(Source texts of formatted documents)
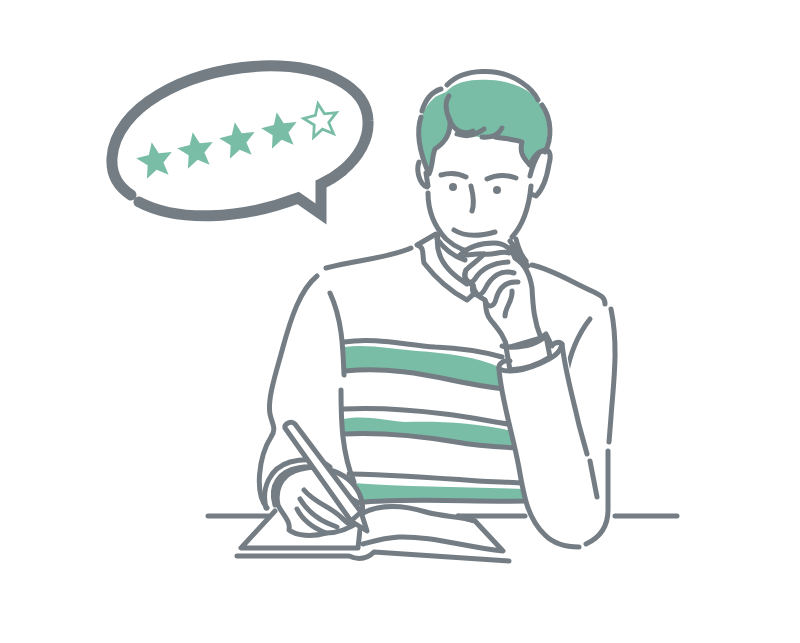
<!DOCTYPE html>
<html lang="en">
<head>
<meta charset="utf-8">
<title>Man writing a four-star review</title>
<style>
:root { --ink: #757d84; --mint: #79bda6; --paper: #ffffff; }
html, body { margin: 0; background: var(--paper); overflow: hidden; }
svg { display: block; width: 800px; height: 643px; }
.line { fill: none; stroke: var(--ink); stroke-width: 5; stroke-linecap: round; stroke-linejoin: round; }
.solid { fill: var(--paper); }
.bubble { fill: none; stroke: var(--ink); stroke-width: 11; stroke-linecap: round; stroke-linejoin: miter; }
.mint { fill: var(--mint); }
.star-empty { fill: none; stroke: var(--mint); stroke-width: 3; }
.dot { fill: var(--ink); }
</style>
</head>
<body>
<svg viewBox="0 0 800 643" role="img" aria-label="A thoughtful man writes in a notebook beside a speech bubble with four of five stars">
<defs>
<polygon id="star" points="0,-19 5,-7 18,-6 8,3 11,16 0,9 -11,16 -8,3 -18,-6 -5,-7"/>
</defs>

<g id="speech-bubble">
<path class="bubble" d="M131 195C117 186 111 174 112 158C115 108 184 70 262 66C325 64 367 87 368 121C369 139 359 157 342 171"/>
<path class="bubble" d="M139 202C177 222 240 220 298 198L321 214V184C330 180 336 176 342 171"/>
</g>
<g id="rating">
<g class="mint">
<use href="#star" transform="translate(155 161) rotate(-10)"/>
<use href="#star" transform="translate(196 151) rotate(-10)"/>
<use href="#star" transform="translate(238 141) rotate(-10)"/>
<use href="#star" transform="translate(280 131) rotate(-10)"/>
</g>
<use class="star-empty" href="#star" transform="translate(321 121) rotate(-10) scale(.92)"/>
</g>

<g id="table" class="line">
<path d="M208 516H268M458 516H525M615 516H677"/>
</g>

<g id="sweater-stripes">
<g class="mint">
<path d="M344 347C368 344 392 349 417 351C446 353 477 357 499 367L505 389C473 384 442 377 412 373C389 369 366 370 345 371Z"/>
<path d="M344 419C364 415 383 420 405 422C442 421 480 423 516 432L518 448C484 446 450 442 417 437C391 433 368 435 344 434Z"/>
<path d="M353 483C408 487 468 487 525 489L527 501C470 501 413 501 365 502Z"/>
</g>
<g class="line">
<path d="M344 342C375 337 405 345 435 347C459 348 481 351 502 357"/>
<path d="M345 371C387 367 423 374 451 380C470 384 488 387 504 389"/>
<path d="M343 409C382 407 414 410 445 414C470 417 493 422 514 425"/>
<path d="M343 434C382 432 420 436 456 442C478 446 498 447 518 448"/>
<path d="M349 474C393 475 438 478 478 481C495 482 510 482 524 483"/>
<path d="M365 502C418 498 471 502 527 501"/>
</g>
</g>

<g id="sweater" class="line">
<path d="M411 248C389 258 356 260 326 268"/>
<path d="M317 276C300 290 291 318 283 347C277 370 267 398 270 414C272 424 277 428 271 437C259 456 254 493 267 508"/>
<path d="M330 293C342 319 343 347 344 375"/>
<path d="M341 390C341 422 342 453 354 482"/>
<path d="M532 265C554 270 573 283 594 292C602 296 605 298 605 304"/>
<path d="M611 309C619 347 613 387 611 417L609 442"/>
<path d="M590 319C579 333 570 353 566 376"/>
</g>

<g id="writing-sleeve" class="line">
<path d="M266 508C261 488 270 468 290 462C307 458 321 460 330 467"/>
<path d="M275 505C269 485 280 471 298 468C308 466 315 466 322 469"/>
</g>

<g id="notebook" class="line">
<path class="solid" d="M275 511L241 548H358L361 520"/>
<path d="M237 556H349C358 560 367 559 374 552L509 561"/>
<path class="solid" d="M361 514C381 503 406 506 426 512C444 517 460 516 475 521L503 551C465 547 431 536 399 537C382 538 371 542 363 544"/>
<path d="M458 516L475 521"/>
</g>

<g id="writing-hand" class="line">
<path class="solid" d="M278 505C275 491 280 477 295 471C306 467 319 466 330 470C344 474 354 483 359 493C364 503 363 513 360 521C349 529 337 533 326 533C312 537 297 536 289 530C291 521 282 514 278 505Z"/>
<path d="M297 509C303 521 313 528 326 533M300 499C309 514 322 522 337 527M304 490C313 501 327 506 336 513C342 517 346 523 350 524M337 484C345 495 351 499 359 503"/>
</g>
<g id="pen" class="line">
<path class="solid" d="M285 428C284 424 291 420 295 424L361 512L367 531L351 521Z"/>
<path d="M351 521L361 512"/>
</g>

<g id="collar" class="line">
<path d="M436 234L417 245C425 247 422 255 424 263C434 276 448 290 467 300C472 296 476 292 478 287"/>
<path d="M438 235C434 257 449 273 467 284"/>
<path d="M437 239C446 251 455 257 465 260"/>
<path d="M510 241L528 266M509 248L522 265M516 239C518 247 520 254 526 261"/>
</g>

<g id="head">
<path class="mint" d="M429 174L418 146C416 127 423 105 437 96L446 92C456 81 472 79 490 80C513 81 535 91 541 106C550 117 549 139 544 151L537 155L530 165L522 156V142C509 139 497 138 486 137C469 138 454 129 450 118C450 134 443 143 435 149C434 158 433 166 429 174Z"/>
<g class="line">
<path d="M422 111C425 101 431 92 441 89"/>
<path d="M447 85C463 68 499 67 521 82C530 88 535 93 538 100"/>
<path d="M542 105C552 119 552 139 545 152"/>
<path d="M421 117C416 132 419 151 429 174C433 165 432 156 435 149C446 142 451 133 450 120C445 111 445 101 449 96"/>
<path d="M449 119C454 130 462 136 473 131"/>
<path d="M457 134C469 138 477 134 484 129"/>
<path d="M482 137C493 138 499 134 502 128"/>
<path d="M495 137C506 139 514 139 522 142C520 150 521 156 530 165"/>
<path d="M530 165C533 157 537 152 545 150C551 150 551 157 549 164C547 177 543 189 536 196L531 194"/>
<path d="M538 155C535 160 532 168 530 176"/>
<path d="M419 162C416 170 419 184 427 187M426 173L428 186"/>
<path d="M428 193C428 211 434 226 446 239C455 247 466 252 477 252"/>
<path d="M531 186C529 207 523 225 512 237"/>
<path d="M441 175C448 173 458 173 466 177M487 179C495 175 505 174 516 178"/>
<path d="M471 186C473 194 475 203 472 211"/>
<path d="M454 230C465 237 481 236 495 232"/>
</g>
<circle class="dot" cx="453" cy="187" r="4"/>
<circle class="dot" cx="497" cy="190" r="4"/>
</g>

<g id="thinking-hand" class="line">
<path class="solid" d="M460 255C470 245 482 243 494 243C505 243 512 250 515 258C525 264 530 275 532 288C533 307 534 321 541 338L507 348C505 336 496 327 490 319C485 313 486 305 485 300C478 297 474 291 473 285C466 282 463 276 466 270C473 263 479 260 484 254C476 253 468 256 460 255Z"/>
<path d="M466 270C462 281 470 286 475 279C482 267 494 263 508 262M473 285C470 296 480 299 485 289C491 277 501 269 514 273M485 300C488 309 494 307 496 299C499 288 506 281 518 282"/>
<path d="M484 254C493 256 501 250 509 253M512 291C513 301 505 307 505 316"/>
</g>

<g id="resting-arm" class="line">
<path class="solid" d="M499 366C509 372 526 370 540 363C551 357 560 352 561 344L566 347C570 377 580 406 586 437L604 500L607 525L579 547L545 540L529 511C520 470 509 430 502 384Z" style="stroke:none"/>
<path class="solid" d="M506 347L510 370C526 369 539 364 550 357L546 336C536 345 521 348 506 347Z"/>
<path d="M506 347L502 346M541 338L546 334L552 346"/>
<path d="M510 361C503 360 498 364 499 369C511 374 525 370 539 364C552 358 560 354 562 344C559 341 556 342 552 345"/>
<path d="M499 369C501 398 513 435 519 468C524 497 528 519 545 535C553 543 565 547 579 547"/>
<path d="M562 344C565 371 573 398 579 425L587 454"/>
<path d="M590 461L597 497"/>
<path d="M608 451V510C608 527 599 538 586 544"/>
</g>
</svg>
</body>
</html>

▶ TASK BRIEF
Report how many lines of the data contain the word "linejoin", using the number alone.

▶ RESPONSE AREA
2